Ran in The Weaponeer on 4 February 1999

JSOW scores first combat success

By Kathi Ramont
Associate Editor
One of the first combat-ready JSOWs hangs from the outboard weapon station on an F/A-18 aboard USS Carl Vinson before a strike sortie over Iraq.
Three successful Joint Stand-Off Weapon (JSOW) AGM-154A missions were conducted in the Persian Gulf area during the week of Jan. 24 by an on-station Carrier Air Group. "The revolution in strike warfare has begun," wrote NAWCWD's new commander Capt. Bert Johnston, who is also the program manager for Conventional Strike Weapons, in a message to the JSOW Team. "Three JSOW were launched against targets in Iraq, and reports are that all were successful."

JSOW, conceived at the Weapons Division, is a family of low cost, air-to-ground weapons that employ a Global Positioning System-aided inertial navigation system.

Johnston sent the following message after the missiles deployment. "All of us wish for peace, but understand the world is a dangerous place and military intervention is a sometime necessity. You should all be very proud of your contribution to providing this extraordinary capability to the warfighter. The use of JSOW will most certainly save the lives of some of our men and women at the pointed end of the spear. Your efforts will affect the outcome of future battles."

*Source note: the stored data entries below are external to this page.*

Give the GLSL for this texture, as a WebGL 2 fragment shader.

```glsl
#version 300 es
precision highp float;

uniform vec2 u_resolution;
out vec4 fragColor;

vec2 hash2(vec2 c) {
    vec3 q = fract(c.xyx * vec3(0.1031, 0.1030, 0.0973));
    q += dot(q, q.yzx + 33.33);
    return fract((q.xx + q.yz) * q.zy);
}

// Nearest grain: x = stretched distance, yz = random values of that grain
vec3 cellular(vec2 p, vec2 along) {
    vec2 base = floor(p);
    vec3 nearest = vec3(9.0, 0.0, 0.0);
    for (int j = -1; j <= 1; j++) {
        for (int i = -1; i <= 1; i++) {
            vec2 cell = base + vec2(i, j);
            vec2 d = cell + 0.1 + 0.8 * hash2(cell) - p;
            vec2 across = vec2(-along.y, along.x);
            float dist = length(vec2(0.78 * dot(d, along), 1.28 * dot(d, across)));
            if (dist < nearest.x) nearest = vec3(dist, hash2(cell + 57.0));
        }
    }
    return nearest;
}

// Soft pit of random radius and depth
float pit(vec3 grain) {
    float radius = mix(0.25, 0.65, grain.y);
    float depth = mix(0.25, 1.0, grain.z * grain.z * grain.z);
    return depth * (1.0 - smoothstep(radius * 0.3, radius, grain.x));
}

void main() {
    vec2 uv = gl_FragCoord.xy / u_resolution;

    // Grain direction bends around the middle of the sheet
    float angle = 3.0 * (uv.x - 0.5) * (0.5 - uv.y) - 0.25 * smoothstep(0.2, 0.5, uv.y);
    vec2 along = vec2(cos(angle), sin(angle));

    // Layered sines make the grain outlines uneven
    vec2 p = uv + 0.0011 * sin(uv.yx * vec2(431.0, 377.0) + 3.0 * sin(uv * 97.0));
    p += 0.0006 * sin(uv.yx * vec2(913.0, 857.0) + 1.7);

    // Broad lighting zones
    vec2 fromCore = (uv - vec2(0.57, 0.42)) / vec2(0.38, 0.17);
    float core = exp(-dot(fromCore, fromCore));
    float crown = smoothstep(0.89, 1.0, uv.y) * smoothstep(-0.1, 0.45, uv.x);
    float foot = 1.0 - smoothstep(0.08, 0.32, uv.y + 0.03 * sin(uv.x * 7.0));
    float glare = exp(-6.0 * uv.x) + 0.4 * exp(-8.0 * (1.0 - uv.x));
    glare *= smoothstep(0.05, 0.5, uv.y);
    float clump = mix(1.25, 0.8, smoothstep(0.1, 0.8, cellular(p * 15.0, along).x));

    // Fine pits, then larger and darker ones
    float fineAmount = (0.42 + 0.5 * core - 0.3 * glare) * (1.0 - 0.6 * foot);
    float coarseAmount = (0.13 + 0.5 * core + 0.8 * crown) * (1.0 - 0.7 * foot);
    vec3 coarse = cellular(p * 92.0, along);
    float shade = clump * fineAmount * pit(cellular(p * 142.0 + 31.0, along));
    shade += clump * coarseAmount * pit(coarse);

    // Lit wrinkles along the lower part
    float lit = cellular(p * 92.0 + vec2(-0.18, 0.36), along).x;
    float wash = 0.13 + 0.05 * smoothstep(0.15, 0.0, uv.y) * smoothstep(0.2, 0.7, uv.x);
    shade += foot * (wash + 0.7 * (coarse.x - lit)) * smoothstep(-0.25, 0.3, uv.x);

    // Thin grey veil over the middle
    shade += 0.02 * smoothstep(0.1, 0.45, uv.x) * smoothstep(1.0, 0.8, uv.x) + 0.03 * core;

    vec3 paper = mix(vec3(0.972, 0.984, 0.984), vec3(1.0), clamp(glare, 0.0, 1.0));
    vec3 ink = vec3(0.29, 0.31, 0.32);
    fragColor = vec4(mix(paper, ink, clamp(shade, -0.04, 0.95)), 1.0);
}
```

"Response from the fleet has been extremely favorable," said Scott Weed, JSOW's project director, "and attention is focused on the use of these weapons at the highest levels in the Navy and in the theater of operations."

Two NAWCWD employees, LCdr. Mike Murphy, JSOW's project officer assigned to the China Lake Weapons Test Squadron, and Clyde Swasey, JSOW's logistics manager, were onboard the carrier to help train aircrews on the weapon's operation and functionality. According to Weed, Murphy was instrumental in identifying the need for a mission planning software program release version that was not on the ship but was needed to support JSOW. "Murphy personally hand-carried this crucial and classified mission planning software program to USS Carl Vinson and instructed aircrews in its use," Weed said.

These JSOWs were provided as a part of an urgent request by COMNAVAIRPAC and are the first production assets provided to the fleet, said Weed. The weapons were designed, built and delivered by Raytheon Systems Company, Lewisville, Texas, and based on the urgency of the request, transferred from their holding area at McAlester Army Ammunition Plant in McAlester, Okla., to the carrier within 24 days.

NAVAIR's PMA-201, and the NAWCWD JSOW Team, helped by providing the weapons in-theater within the unusually short turnaround of three weeks through establishment of priorities, extensive coordination, and working shipping and logistics issues, Weed explained. "This is a significant accomplishment," he added.

JSOW has a range capability to satisfy standoff requirements for attacking interdiction targets from outside enemy point defenses. Weed also said that area commanders involved in the recent mission described the weapon as an "awesome new capability," and that it will revolutionize the way we [the Navy] prosecute targets.

The missile has also recently accomplished a significant program milestone -- on Jan. 21, PEO(T) issued a message which declared initial operational capability for JSOW's newest, the AGM-154A.